The UK housing market is still on hold, pending election results, with the November 2019 RICS Residential Market Survey continuing to show a cautious approach from buyers and sellers. Demand from prospective buyers, new instructions to sell, and sales, all remain in negative territory, as the latest set of results indicates that persistent economic and political uncertainty is deterring both buyers and vendors, and anecdotal commentary cites the General Election and Brexit as stifling activity.
New buyer enquiries, slipped for the third month in a row in November as 9% more respondents saw a decline in enquiries (rather than a rise). This was seen both at a headline level and across all UK regions. Newly Agreed Sales also saw a fall at the headline level, although at a slower pace with the latest reading moving to -8% from -18%. New instructions to sell also continued to dip at the national level and, in light of this, average stock levels on estate agents’ books remain close to record lows at approximately 41 properties per branch.

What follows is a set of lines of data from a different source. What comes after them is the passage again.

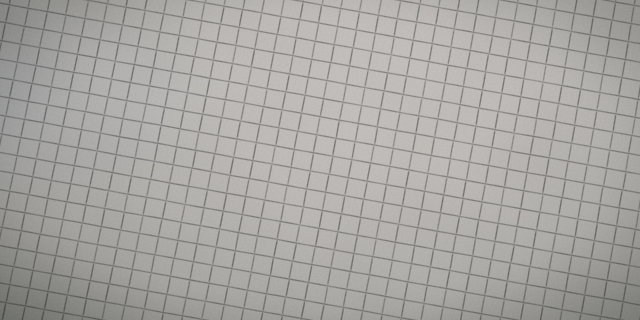
A WebGL 1 fragment shader for this pattern:

```glsl
precision highp float;

uniform vec2 u_resolution;

// Lengths are in canvas heights
const vec2 GRID_ANCHOR = vec2(0.812, 0.611);
const vec2 GRID_PITCH = vec2(0.0615, 0.0583);
const float COLUMN_LEAN = 0.19;
const float LEAN_FALLOFF = 0.02;
const float ROW_SLOPE = -0.18;
const float WOBBLE = 0.0012;
const float SEGMENT_JITTER = 0.03;

const float COLUMN_WIDTH = 0.0038;
const float ROW_WIDTH = 0.0036;
const float COLUMN_INK = 0.43;
const float ROW_INK = 0.39;
const float INK_VARIATION = 0.35;
const float JOINT_FADE = 0.40;
const float MIN_BLUR = 0.0042;

const vec3 PAPER = vec3(0.757, 0.744, 0.730);
const vec3 SHADE_TINT = vec3(1.0, 0.94, 0.95);
const vec3 COOL_TINT = vec3(-0.008, 0.000, 0.014);
const vec2 LIGHT_CENTER = vec2(0.57, 0.74);
const vec2 LIGHT_FALLOFF = vec2(0.37, 0.19);
const float CORNER_SHADE = 0.10;
const float GRAIN = 0.018;
const float MOTTLE = 0.012;

float hash(vec2 p) {
  vec3 q = fract(vec3(p.xyx) * 0.1031);
  q += dot(q, q.yzx + 33.33);
  return fract((q.x + q.y) * q.z);
}

vec2 gradient(vec2 corner) {
  float angle = 6.2832 * hash(corner);
  return vec2(cos(angle), sin(angle));
}

float gradientNoise(vec2 p) {
  vec2 i = floor(p);
  vec2 f = fract(p);
  vec2 u = f * f * f * (f * (f * 6.0 - 15.0) + 10.0);
  vec2 e = vec2(1.0, 0.0);
  float bottom = mix(dot(gradient(i), f),
                     dot(gradient(i + e), f - e), u.x);
  float top = mix(dot(gradient(i + e.yx), f - e.yx),
                  dot(gradient(i + 1.0), f - 1.0), u.x);
  return mix(bottom, top, u.y);
}

// Box-filtered coverage of a line centred at zero distance
float lineCoverage(float dist, float width, float blur) {
  float low = max(dist - 0.5 * blur, -0.5 * width);
  float high = min(dist + 0.5 * blur, 0.5 * width);
  return max(high - low, 0.0) / blur;
}

// Skewed grid coordinates, whole numbers lie on the lines
vec2 gridCoords(vec2 p) {
  vec2 wobble = vec2(gradientNoise(p * 9.0), gradientNoise(p * 9.0 + 40.0));
  vec2 d = p - GRID_ANCHOR + WOBBLE * wobble;
  float lean = COLUMN_LEAN - LEAN_FALLOFF * (p.x - 1.0);
  return vec2(d.x - lean * d.y, d.y - ROW_SLOPE * d.x) / GRID_PITCH;
}

float gridInk(vec2 p, float blur) {
  vec2 g = gridCoords(p);
  vec2 nearest = floor(g + 0.5);
  vec2 offset = g - nearest;

  // Column segments, one per cell, fading near the joints
  vec2 columnId = vec2(nearest.x, floor(g.y)) + 100.0;
  float shift = (hash(columnId) - 0.5) * SEGMENT_JITTER;
  float joint = 1.0 - smoothstep(0.04, 0.20, abs(offset.y));
  float columnTone = 1.0 - INK_VARIATION * hash(columnId + 17.0);
  float column = lineCoverage((offset.x + shift) * GRID_PITCH.x, COLUMN_WIDTH, blur);
  column *= COLUMN_INK * columnTone * (1.0 - JOINT_FADE * joint);

  // Row lines with unevenly worn ink
  float rowTone = 1.0 - INK_VARIATION * (0.5 + gradientNoise(vec2(g.x * 1.3, nearest.y * 7.3)));
  float row = lineCoverage(offset.y * GRID_PITCH.y, ROW_WIDTH, blur);
  row *= ROW_INK * rowTone;

  return max(column, row);
}

vec3 paperColor(vec2 uv, vec2 p) {
  vec2 d = uv - LIGHT_CENTER;
  float shade = dot(d * d, LIGHT_FALLOFF);
  shade += CORNER_SHADE * smoothstep(0.42, 0.72, length(uv - 0.5));
  float cool = 1.0 - smoothstep(0.0, 0.45, length(uv - vec2(0.0, 0.7)));
  float grain = GRAIN * gradientNoise(p * 150.0) + MOTTLE * gradientNoise(p * 5.0);
  return PAPER - SHADE_TINT * shade + COOL_TINT * cool + grain;
}

void main() {
  vec2 uv = gl_FragCoord.xy / u_resolution;
  vec2 p = gl_FragCoord.xy / u_resolution.y;
  float blur = max(1.0 / u_resolution.y, MIN_BLUR);
  vec3 color = paperColor(uv, p) * (1.0 - gridInk(p, blur));
  gl_FragColor = vec4(color, 1.0);
}
```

Simon Rubinsohn, RICS chief economist, said: “Confidence is critical to a well-functioning housing market and whatever happens in the general election, it is important that the new government provides reassurance both over the stewardship of the economy and the ongoing challenges around Brexit. Despite the inevitable near term concerns, the feedback regarding the medium term view of the market remains surprisingly sanguine with the twelve month sales expectations indicator at its best level since the early part of 2017.”